This is indeed a boon to the African Population, where malaria is rampant, and also befalling the HIV afflicted lot with uncanny regularity. The researchers said in a statement: "These findings may be especially significant in sub-Saharan Africa and other areas of the developing world where there are high rates of HIV and malaria co-infection."
Serum from HIV-infected people with the help of protease inhibitors was used by the researchers against the malaria parasite Plasmodium falciparum in vitro. The finding revealed that serum taken from people who were undergoing antiretroviral therapy, consisting of ritonavir-boosted saquinavir (Invirase) or lopinavir (Kaletra), showed remarkable anti-malarial activity. The presence of nelfinavir (Viracept), amprenavir (Agenerase) and the NNRTI nevirapine (Viramune) in thereapies did not hamper the proliferation of the malarial parasite.

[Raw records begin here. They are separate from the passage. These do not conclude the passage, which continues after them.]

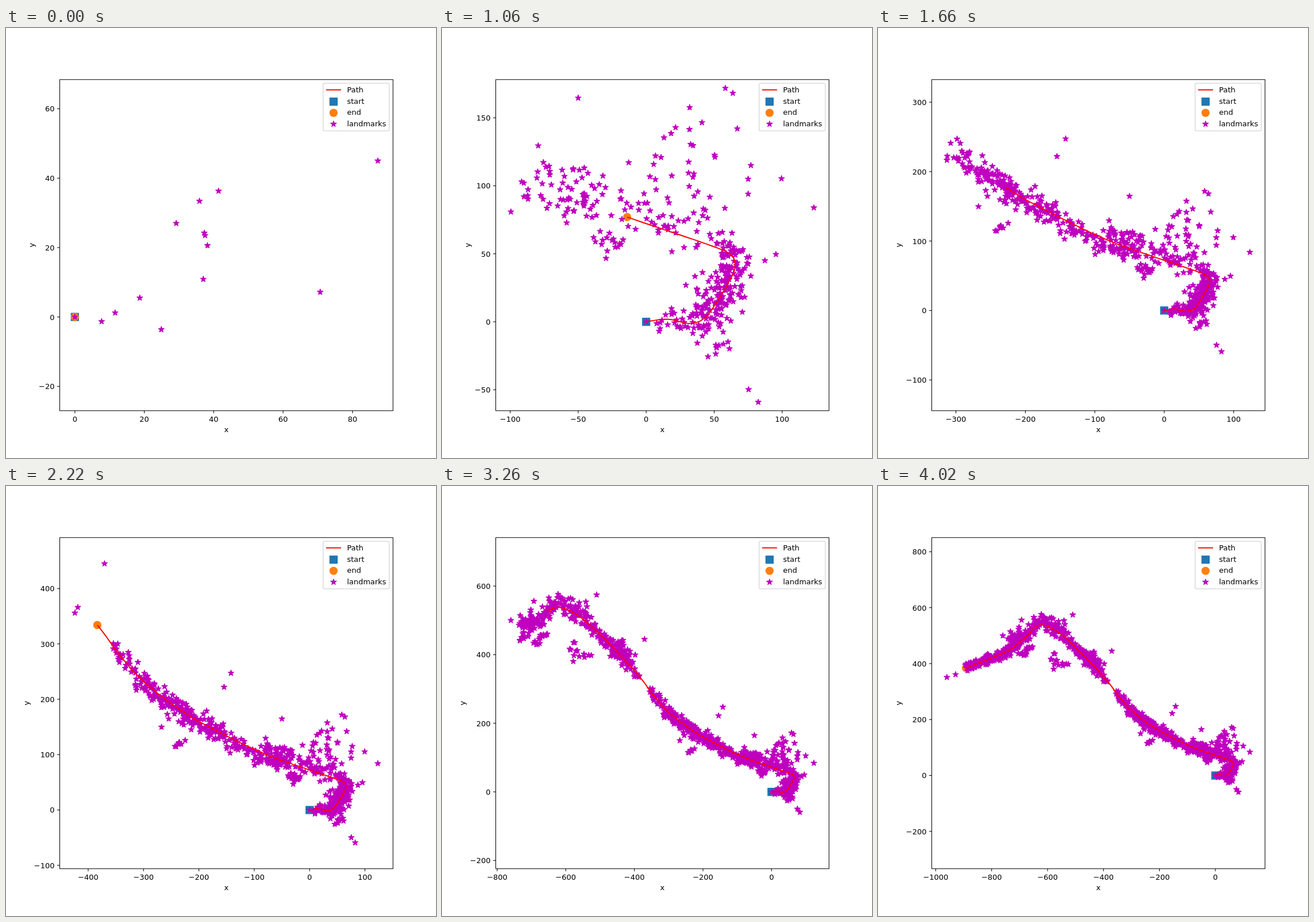
Animation, 748 px wide and 748 px high, one loop 4040 ms. Source, as an HTML page with a canvas:

```html
<!DOCTYPE html>
<html lang="en">
<head>
<meta charset="utf-8">
<title>Path and landmarks</title>
<style>
html, body { margin: 0; width: 100%; height: 100%; overflow: hidden; background: #fff; }
canvas { display: block; }
</style>
</head>
<body>
<canvas id="plot" width="748" height="748"></canvas>
<script>
const ctx = document.getElementById('plot').getContext('2d');
const SIZE = 748, STEP = 20, FRAMES = 202;
const PT = 0.935 * 100 / 72;          // one point in pixels
const FONT = 10 * PT;
const L = 93.5, R = 673.2, T = 89.76, B = 665.72;
const W = R - L, H = B - T;

// --- random numbers ---
let seed = 20;
function rnd() {
  seed = (seed + 0x6D2B79F5) | 0;
  let t = Math.imul(seed ^ (seed >>> 15), 1 | seed);
  t = (t + Math.imul(t ^ (t >>> 7), 61 | t)) ^ t;
  return ((t ^ (t >>> 14)) >>> 0) / 4294967296;
}
const bell = () => (rnd() + rnd() + rnd() - 1.5) * 2;

// --- route ---
const way = [
  [0, 0], [16, 1.9], [33, -1.2], [45.4, 5.4], [62, 31.5], [65.4, 42], [61.2, 50], [44, 57.3],
  [-14, 77], [-81, 101], [-164, 141], [-228, 177], [-294, 227], [-341, 277], [-383.5, 334],
  [-457, 415], [-541, 496], [-600, 533], [-640, 534], [-676, 498], [-744, 445], [-892, 384]
];
// waypoint position reached at a step
const marks = [[0, 0], [4, 25], [8, 53], [11, 83], [14, 111], [18.35, 163], [21, 201]];

function spline(a, b, c, d, t) {
  return 0.5 * (2 * b + (c - a) * t + (2 * a - 5 * b + 4 * c - d) * t * t +
    (3 * b - a - 3 * c + d) * t * t * t);
}

function buildRoute() {
  const SUB = 20, fine = [[0, 0, 0]];
  const at = i => way[Math.max(0, Math.min(way.length - 1, i))];
  for (let i = 0; i < way.length - 1; i++) {
    for (let k = 1; k <= SUB; k++) {
      const [x, y] = [0, 1].map(c =>
        spline(at(i - 1)[c], at(i)[c], at(i + 1)[c], at(i + 2)[c], k / SUB));
      const q = fine[fine.length - 1];
      fine.push([x, y, q[2] + Math.hypot(x - q[0], y - q[1])]);
    }
  }
  const n = marks.length;
  const time = marks.map(m => m[1]), dist = marks.map(m => fine[Math.round(m[0] * SUB)][2]);
  const speed = i => (dist[i + 1] - dist[i]) / (time[i + 1] - time[i]);
  const slope = marks.map((m, i) => {
    const u = speed(Math.max(0, i - 1)), v = speed(Math.min(n - 2, i));
    return 2 * u * v / (u + v);
  });
  const out = [];
  let seg = 0, j = 0;
  for (let f = 0; f < FRAMES; f++) {
    while (seg < n - 2 && f > time[seg + 1]) seg++;
    const h = time[seg + 1] - time[seg], t = (f - time[seg]) / h, t2 = t * t, t3 = t2 * t;
    const s = (2 * t3 - 3 * t2 + 1) * dist[seg] + (t3 - 2 * t2 + t) * h * slope[seg] +
      (3 * t2 - 2 * t3) * dist[seg + 1] + (t3 - t2) * h * slope[seg + 1];
    while (j < fine.length - 2 && fine[j + 1][2] < s) j++;
    const a = fine[j], b = fine[j + 1], k = (s - a[2]) / (b[2] - a[2]);
    out.push([a[0] + (b[0] - a[0]) * k, a[1] + (b[1] - a[1]) * k]);
  }
  return out;
}
const route = buildRoute();

// --- landmarks ---
const stars = [];

function nearest(x, y) {
  const d = route.map(p => Math.hypot(p[0] - x, p[1] - y));
  return d.indexOf(Math.min(...d));
}

// lone landmarks, all visible by the given step
function singles(by, spots) {
  for (const [x, y] of spots) {
    const born = Math.min(nearest(x, y) - 4 - 12 * rnd(), by - 12 * rnd());
    stars.push({ x, y, born: by ? Math.max(1, Math.floor(born)) : 0 });
  }
}

// a cloud around a stretch of the route, raised by lift, seen ahead of time
function cloud(from, to, count, spread, lift = 0, lead = 0) {
  for (let i = 0; i < count; i++) {
    const f = Math.round(from + (to - from) * rnd());
    const x = route[f][0] + spread * bell(), y = route[f][1] + lift + spread * bell();
    let born = Math.max(1, Math.floor(f - lead - 4 - 12 * rnd()));
    while (born < FRAMES && x < route[born][0] - 85) born++;
    stars.push({ x, y, born });
  }
}

singles(0, [
  [0, 0], [7.7, -1.3], [11.6, 1.2], [18.7, 5.5], [24.9, -3.6], [29.2, 27], [35.9, 33.4],
  [41.4, 36.3], [37.3, 24.2], [37.5, 23.5], [38.2, 20.6], [37, 10.9], [70.7, 7.2], [87.3, 45]
]);
singles(25, [
  [50.3, 122.6], [75, 105], [99.5, 105.3], [75, 94], [42, 83], [123.3, 83.9],
  [95.4, 49.6], [75.3, -49.8], [82.4, -59.1]
]);
singles(53, [
  [58.2, 171.8], [63.7, 168.2], [67, 142], [77, 115], [-50, 164.6], [-79.4, 129.5], [-99.5, 80.9]
]);
singles(83, [[-142, 247.3], [-154.5, 222], [-313, 216.6], [-262, 223]]);
singles(111, [[-370.5, 445], [-418.7, 366], [-424, 356]]);
singles(163, [[-510, 574.5], [-693, 556], [-760, 500]]);
singles(201, [[-960, 351], [-929, 361]]);

cloud(3, 14, 26, 4);
cloud(14, 22, 85, 7.5);
cloud(18, 20, 10, 6, -30);
cloud(22, 34, 85, 6.5);
cloud(38, 52, 46, 12, 12);
cloud(41, 47, 26, 17, 55);
cloud(54, 57, 22, 7, -18);
cloud(58, 63, 78, 10, 4);
cloud(64, 73, 48, 7, -8);
cloud(73, 83, 95, 9);
cloud(82, 86, 9, 9, -55);
cloud(83, 97, 110, 8, -2);
cloud(98, 104, 24, 7, 2);
cloud(112, 118, 13, 6, 0, -14);
cloud(119, 128, 88, 13, 10, -14);
cloud(129, 142, 48, 9, 0, -8);
cloud(143, 162, 88, 14, 8);
cloud(143, 154, 13, 15, -105);
cloud(172, 178, 32, 13, 30, 14);
cloud(164, 186, 120, 8);
cloud(166, 171, 18, 9, -52);
cloud(184, 201, 105, 7);

// --- equal-aspect view around everything drawn so far ---
function viewAt(f) {
  const pts = stars.filter(s => s.born <= f).map(s => [s.x, s.y]).concat(route.slice(0, f + 1));
  const span = c => {
    const v = pts.map(p => p[c]), lo = Math.min(...v), hi = Math.max(...v);
    return { mid: (lo + hi) / 2, data: hi - lo, size: (hi - lo) * 1.1 };
  };
  const x = span(0), y = span(1), ratio = H / W;
  const ySize = ratio * x.size, xSize = y.size / ratio, grow = ySize / y.size - 1;
  if (Math.abs(grow) >= 0.005) {
    const fitY = ySize > 1.05 * y.data, fitX = xSize > 1.05 * x.data;
    if ((fitY && grow < 0) || (!fitX && grow > 0)) y.size = ySize;
    else x.size = xSize;
  }
  return {
    x, y,
    px: v => L + W / 2 + (v - x.mid) * W / x.size,
    py: v => T + H / 2 - (v - y.mid) * H / y.size
  };
}

function ticks({ mid, size }) {
  const raw = size / 9, base = 10 ** Math.floor(Math.log10(raw));
  const step = [1, 2, 2.5, 5, 10].map(k => k * base).find(s => s >= raw);
  const out = [];
  for (let i = Math.ceil((mid - size / 2) / step); i * step <= mid + size / 2; i++) out.push(i * step);
  return out;
}

// --- drawing ---
function text(str, x, y, align) {
  ctx.textAlign = align;
  ctx.fillText(str, x, y);
}

function line(color, width, pts) {
  ctx.strokeStyle = color;
  ctx.lineWidth = width;
  ctx.beginPath();
  pts.forEach(p => ctx.lineTo(p[0], p[1]));
  ctx.stroke();
}

function marker(kind, x, y) {
  const r = 5 * PT;
  ctx.lineWidth = PT;
  ctx.beginPath();
  if (kind === 'square') {
    ctx.rect(x - r, y - r, 2 * r, 2 * r);
    ctx.fillStyle = '#1f77b4';
  } else if (kind === 'circle') {
    ctx.arc(x, y, r, 0, 2 * Math.PI);
    ctx.fillStyle = '#ff7f0e';
  } else {
    for (let i = 0; i < 10; i++) {
      const q = 4 * PT * (i % 2 ? 0.382 : 1), a = i * Math.PI / 5;
      ctx.lineTo(x + q * Math.sin(a), y - q * Math.cos(a));
    }
    ctx.closePath();
    ctx.fillStyle = '#bf00bf';
  }
  ctx.strokeStyle = ctx.fillStyle;
  ctx.fill();
  ctx.stroke();
}

function drawAxes(view) {
  const name = v => String(v).replace('-', '\u2212');
  const len = 3.5 * PT, thin = 0.8 * PT;
  let wide = 0;
  ctx.fillStyle = '#000';
  for (const v of ticks(view.x)) {
    const x = view.px(v);
    line('#000', thin, [[x, B], [x, B + len]]);
    text(name(v), x, B + 19, 'center');
  }
  for (const v of ticks(view.y)) {
    const y = view.py(v);
    line('#000', thin, [[L, y], [L - len, y]]);
    text(name(v), L - 2 * len, y + 4.9, 'right');
    wide = Math.max(wide, ctx.measureText(name(v)).width);
  }
  ctx.lineWidth = thin;
  ctx.strokeRect(L, T, W, H);
  text('x', L + W / 2, B + 37, 'center');
  ctx.save();
  ctx.translate(L - 2 * len - wide - 8.3, T + H / 2);
  ctx.rotate(-Math.PI / 2);
  text('y', 0, 0, 'center');
  ctx.restore();
}

function drawLegend() {
  ctx.beginPath();
  ctx.roundRect(551.6, 96.2, 115.1, 82.7, 2.6);
  ctx.fillStyle = 'rgba(255,255,255,0.8)';
  ctx.fill();
  ctx.strokeStyle = 'rgba(204,204,204,0.8)';
  ctx.lineWidth = PT;
  ctx.stroke();
  line('#f00', 1.5 * PT, [[556.8, 107.6], [582.8, 107.6]]);
  ['square', 'circle', 'star'].forEach((kind, i) => marker(kind, 569.8, 128.1 + 19.5 * i));
  ctx.fillStyle = '#000';
  ['Path', 'start', 'end', 'landmarks'].forEach((s, i) => text(s, 593.2, 112 + 19.5 * i, 'left'));
}

function draw(f) {
  const view = viewAt(f), spot = p => [view.px(p[0]), view.py(p[1])];
  ctx.fillStyle = '#fff';
  ctx.fillRect(0, 0, SIZE, SIZE);
  ctx.font = FONT + 'px "DejaVu Sans", sans-serif';
  ctx.lineJoin = 'round';
  ctx.save();
  ctx.beginPath();
  ctx.rect(L, T, W, H);
  ctx.clip();
  marker('square', ...spot(route[0]));
  marker('circle', ...spot(route[f]));
  for (const s of stars) if (s.born <= f) marker('star', ...spot([s.x, s.y]));
  line('#f00', 1.5 * PT, route.slice(0, f + 1).map(spot));
  ctx.restore();
  drawAxes(view);
  drawLegend();
}

const start = performance.now();
let shown = -1;
function tick() {
  const f = Math.floor((performance.now() - start) / STEP) % FRAMES;
  if (f !== shown) draw(shown = f);
  requestAnimationFrame(tick);
}
tick();
</script>
</body>
</html>
```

According to researchers, the life of the parasite is entirely dependent on the protease enzymes released by the plasmodium species, which may form the basis for the development of a new variety of anti-malarial drugs. Further research is warranted to establish the success rates of these drugs.